▶ EXERCISE OBJECTIVE
How many lines in the records below contain the word "body"? Answer with the number only.

▶ Stored data entries
»»
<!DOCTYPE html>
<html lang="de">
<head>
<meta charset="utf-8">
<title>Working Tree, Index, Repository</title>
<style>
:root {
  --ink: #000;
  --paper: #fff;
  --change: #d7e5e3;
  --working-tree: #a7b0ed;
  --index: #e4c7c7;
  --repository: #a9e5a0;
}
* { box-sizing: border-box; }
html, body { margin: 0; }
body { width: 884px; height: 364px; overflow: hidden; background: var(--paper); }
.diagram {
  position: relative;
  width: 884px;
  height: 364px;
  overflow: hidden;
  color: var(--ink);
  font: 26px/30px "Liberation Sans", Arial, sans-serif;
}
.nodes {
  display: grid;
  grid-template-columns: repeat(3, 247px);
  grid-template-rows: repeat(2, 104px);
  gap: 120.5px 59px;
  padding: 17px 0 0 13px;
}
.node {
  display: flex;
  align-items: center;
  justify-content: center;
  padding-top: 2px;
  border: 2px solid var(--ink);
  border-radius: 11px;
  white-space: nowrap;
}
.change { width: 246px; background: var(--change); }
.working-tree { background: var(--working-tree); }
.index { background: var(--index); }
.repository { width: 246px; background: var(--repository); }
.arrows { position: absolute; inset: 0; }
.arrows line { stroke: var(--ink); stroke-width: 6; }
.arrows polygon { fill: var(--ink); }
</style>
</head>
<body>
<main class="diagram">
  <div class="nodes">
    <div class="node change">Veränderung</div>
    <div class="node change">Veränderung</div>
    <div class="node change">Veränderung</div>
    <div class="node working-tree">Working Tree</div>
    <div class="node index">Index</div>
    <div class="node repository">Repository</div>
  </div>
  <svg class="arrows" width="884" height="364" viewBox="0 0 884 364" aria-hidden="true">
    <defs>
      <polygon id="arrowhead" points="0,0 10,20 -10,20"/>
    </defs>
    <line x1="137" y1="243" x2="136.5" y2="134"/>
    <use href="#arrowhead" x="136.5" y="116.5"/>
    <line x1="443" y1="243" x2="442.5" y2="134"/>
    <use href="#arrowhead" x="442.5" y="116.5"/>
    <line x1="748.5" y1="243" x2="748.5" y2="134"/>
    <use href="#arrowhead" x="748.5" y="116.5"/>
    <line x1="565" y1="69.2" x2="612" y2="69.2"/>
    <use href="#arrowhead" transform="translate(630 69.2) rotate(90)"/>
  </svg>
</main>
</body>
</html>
««
»»
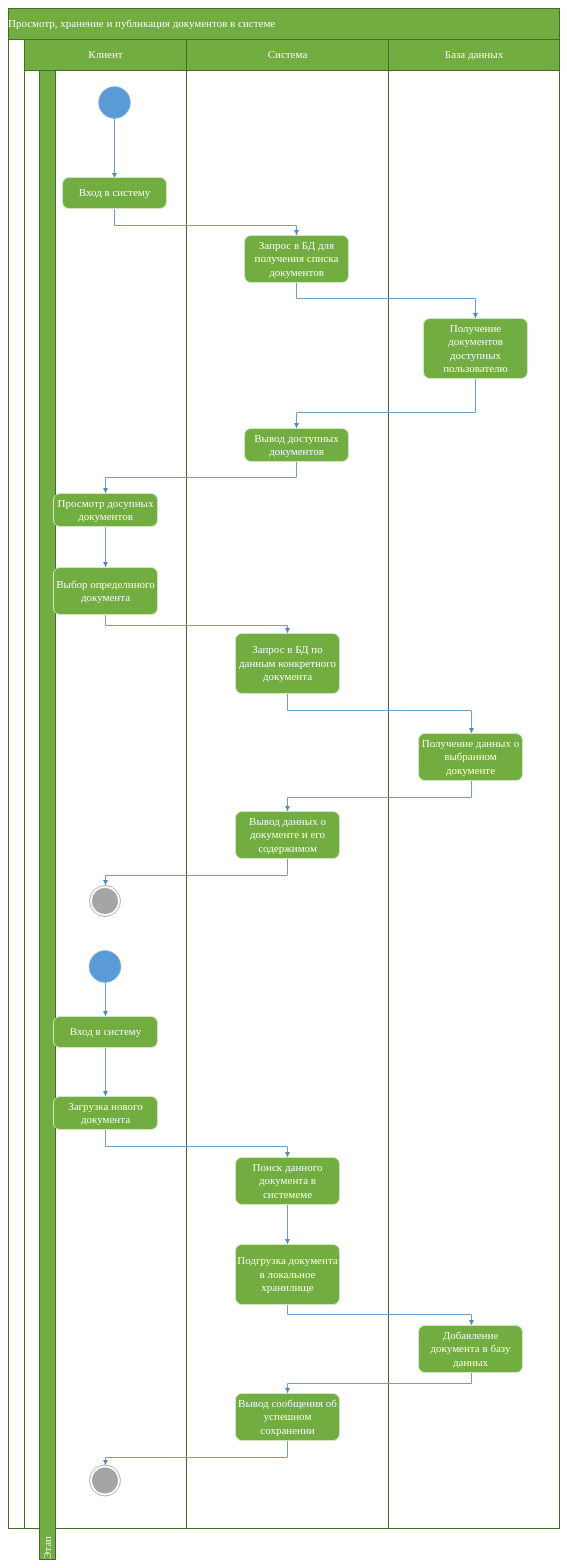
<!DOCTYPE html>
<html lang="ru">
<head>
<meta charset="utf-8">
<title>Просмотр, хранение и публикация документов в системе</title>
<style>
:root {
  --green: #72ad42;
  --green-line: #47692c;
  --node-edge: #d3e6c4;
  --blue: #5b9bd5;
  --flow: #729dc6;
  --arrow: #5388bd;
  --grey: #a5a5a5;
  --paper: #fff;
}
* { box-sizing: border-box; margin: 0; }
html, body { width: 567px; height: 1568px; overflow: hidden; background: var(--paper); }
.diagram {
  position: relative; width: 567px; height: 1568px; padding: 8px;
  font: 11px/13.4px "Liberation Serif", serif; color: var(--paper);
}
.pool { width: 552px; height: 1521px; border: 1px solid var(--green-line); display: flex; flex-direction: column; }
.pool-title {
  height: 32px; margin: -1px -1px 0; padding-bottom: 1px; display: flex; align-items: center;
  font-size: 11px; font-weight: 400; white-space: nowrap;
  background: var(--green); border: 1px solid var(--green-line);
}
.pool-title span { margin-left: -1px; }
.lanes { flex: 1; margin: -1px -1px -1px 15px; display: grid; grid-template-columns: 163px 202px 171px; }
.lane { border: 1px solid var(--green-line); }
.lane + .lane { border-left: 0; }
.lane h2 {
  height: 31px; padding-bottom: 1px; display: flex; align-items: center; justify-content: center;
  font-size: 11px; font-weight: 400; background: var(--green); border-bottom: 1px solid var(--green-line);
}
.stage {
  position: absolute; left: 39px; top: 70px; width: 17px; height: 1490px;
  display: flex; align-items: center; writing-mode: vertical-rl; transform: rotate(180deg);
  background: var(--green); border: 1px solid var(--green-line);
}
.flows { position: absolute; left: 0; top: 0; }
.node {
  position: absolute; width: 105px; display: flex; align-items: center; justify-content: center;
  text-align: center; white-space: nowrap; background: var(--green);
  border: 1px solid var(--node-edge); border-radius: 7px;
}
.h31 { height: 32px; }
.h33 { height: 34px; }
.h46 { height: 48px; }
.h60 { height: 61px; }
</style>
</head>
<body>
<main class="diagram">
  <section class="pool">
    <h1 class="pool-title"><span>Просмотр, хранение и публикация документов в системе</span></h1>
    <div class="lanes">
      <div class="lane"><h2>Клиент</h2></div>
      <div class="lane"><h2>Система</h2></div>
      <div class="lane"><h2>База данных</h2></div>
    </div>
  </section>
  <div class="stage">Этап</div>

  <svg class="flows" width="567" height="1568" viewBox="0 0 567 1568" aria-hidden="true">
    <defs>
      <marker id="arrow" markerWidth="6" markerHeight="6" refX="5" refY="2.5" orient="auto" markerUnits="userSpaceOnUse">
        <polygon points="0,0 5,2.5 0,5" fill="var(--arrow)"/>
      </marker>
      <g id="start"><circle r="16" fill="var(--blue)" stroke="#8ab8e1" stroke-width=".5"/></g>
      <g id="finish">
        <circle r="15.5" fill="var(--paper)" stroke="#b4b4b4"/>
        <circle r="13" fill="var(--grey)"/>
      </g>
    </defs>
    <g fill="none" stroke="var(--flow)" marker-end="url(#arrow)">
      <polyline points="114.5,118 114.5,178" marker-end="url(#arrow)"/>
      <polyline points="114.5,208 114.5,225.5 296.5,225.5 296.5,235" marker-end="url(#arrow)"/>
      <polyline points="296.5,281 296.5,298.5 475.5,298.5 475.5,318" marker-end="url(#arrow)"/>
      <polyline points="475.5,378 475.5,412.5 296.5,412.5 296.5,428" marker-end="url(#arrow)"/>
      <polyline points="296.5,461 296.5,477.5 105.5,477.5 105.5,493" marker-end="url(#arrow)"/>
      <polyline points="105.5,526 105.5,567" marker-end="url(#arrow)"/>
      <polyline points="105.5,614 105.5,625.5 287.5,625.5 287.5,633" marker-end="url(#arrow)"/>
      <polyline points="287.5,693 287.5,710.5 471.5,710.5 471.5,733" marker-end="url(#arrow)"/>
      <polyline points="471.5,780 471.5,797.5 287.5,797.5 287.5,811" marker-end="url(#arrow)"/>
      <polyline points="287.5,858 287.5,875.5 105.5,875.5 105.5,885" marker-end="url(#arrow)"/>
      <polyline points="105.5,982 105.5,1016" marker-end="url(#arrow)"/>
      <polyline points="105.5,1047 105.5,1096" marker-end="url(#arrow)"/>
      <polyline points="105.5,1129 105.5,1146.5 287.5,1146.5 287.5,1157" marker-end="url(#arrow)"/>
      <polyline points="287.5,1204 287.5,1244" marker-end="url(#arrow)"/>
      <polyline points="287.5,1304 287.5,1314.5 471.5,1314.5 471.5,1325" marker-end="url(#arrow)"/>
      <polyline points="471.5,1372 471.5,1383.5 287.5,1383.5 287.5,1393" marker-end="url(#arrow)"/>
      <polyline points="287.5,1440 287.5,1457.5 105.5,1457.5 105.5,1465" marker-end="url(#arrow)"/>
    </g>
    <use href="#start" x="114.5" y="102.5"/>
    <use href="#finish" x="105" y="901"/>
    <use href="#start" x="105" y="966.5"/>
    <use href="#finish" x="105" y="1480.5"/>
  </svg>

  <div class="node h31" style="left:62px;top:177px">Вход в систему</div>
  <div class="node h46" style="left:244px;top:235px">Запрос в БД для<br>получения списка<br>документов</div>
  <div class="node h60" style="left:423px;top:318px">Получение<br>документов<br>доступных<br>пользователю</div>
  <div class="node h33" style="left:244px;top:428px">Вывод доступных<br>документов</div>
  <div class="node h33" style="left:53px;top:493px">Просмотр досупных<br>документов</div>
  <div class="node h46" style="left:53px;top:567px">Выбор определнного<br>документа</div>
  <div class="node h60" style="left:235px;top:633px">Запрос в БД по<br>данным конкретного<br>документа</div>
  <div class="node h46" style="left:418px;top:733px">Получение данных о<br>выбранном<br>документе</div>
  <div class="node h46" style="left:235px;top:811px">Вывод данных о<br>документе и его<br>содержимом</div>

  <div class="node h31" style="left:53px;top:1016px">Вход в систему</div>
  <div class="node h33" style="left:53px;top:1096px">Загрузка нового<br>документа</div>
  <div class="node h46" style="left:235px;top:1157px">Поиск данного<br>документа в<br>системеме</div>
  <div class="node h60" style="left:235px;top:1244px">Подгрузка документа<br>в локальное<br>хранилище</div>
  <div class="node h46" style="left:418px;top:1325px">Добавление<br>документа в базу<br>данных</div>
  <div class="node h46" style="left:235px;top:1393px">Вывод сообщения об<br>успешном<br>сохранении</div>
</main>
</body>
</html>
««
▶ SOLUTION
7